[Start of section]
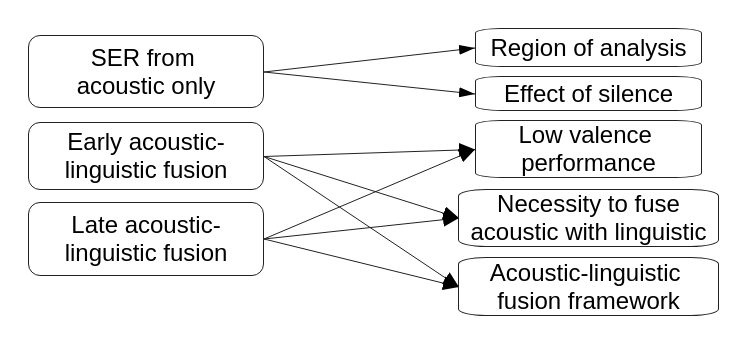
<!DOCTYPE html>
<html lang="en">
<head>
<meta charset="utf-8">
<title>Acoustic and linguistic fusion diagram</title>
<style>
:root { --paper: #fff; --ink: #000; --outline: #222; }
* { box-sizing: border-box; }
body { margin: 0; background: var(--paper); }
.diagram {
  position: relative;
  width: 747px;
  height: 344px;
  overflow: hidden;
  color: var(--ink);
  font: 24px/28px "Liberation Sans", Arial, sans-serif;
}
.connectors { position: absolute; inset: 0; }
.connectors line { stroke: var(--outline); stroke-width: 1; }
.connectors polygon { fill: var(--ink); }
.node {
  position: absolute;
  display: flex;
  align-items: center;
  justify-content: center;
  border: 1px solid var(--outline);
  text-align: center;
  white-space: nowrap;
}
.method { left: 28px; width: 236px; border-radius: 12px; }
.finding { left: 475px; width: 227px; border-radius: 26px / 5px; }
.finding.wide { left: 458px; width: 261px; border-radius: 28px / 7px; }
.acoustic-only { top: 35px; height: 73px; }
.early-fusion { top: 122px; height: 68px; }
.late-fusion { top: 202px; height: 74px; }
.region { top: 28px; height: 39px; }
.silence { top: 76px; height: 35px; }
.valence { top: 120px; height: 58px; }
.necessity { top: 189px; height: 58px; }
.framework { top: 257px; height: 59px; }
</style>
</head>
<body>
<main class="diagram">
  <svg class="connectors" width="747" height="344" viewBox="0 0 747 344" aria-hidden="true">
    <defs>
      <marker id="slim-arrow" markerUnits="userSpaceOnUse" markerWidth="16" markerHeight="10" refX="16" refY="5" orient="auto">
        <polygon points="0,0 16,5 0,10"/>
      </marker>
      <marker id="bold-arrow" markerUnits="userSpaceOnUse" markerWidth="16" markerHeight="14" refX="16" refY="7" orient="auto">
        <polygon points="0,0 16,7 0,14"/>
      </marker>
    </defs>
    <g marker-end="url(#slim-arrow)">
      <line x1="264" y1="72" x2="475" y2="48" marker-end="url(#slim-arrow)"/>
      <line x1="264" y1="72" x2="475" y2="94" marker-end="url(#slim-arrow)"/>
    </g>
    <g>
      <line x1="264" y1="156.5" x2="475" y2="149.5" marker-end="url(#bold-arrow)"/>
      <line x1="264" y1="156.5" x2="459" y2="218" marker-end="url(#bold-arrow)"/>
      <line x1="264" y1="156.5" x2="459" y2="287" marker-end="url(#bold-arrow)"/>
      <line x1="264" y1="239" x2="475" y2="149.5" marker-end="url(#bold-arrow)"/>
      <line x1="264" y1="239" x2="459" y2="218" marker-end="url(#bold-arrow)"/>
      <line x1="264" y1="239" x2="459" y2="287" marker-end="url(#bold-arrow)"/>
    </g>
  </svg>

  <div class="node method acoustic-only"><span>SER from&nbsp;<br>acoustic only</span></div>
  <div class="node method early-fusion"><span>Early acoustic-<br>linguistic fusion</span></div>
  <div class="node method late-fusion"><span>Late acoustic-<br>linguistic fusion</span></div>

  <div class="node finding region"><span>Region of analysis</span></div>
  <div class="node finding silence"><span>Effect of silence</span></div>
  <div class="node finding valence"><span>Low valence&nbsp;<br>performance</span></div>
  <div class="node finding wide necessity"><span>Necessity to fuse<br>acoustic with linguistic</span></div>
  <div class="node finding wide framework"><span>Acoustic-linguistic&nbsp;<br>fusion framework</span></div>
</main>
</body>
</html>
[End of section]
:: What you should do ::
If a line above holds the word "connectors", copy it.

:: Reply to the exercise ::
.connectors { position: absolute; inset: 0; }
.connectors line { stroke: var(--outline); stroke-width: 1; }
.connectors polygon { fill: var(--ink); }
  <svg class="connectors" width="747" height="344" viewBox="0 0 747 344" aria-hidden="true">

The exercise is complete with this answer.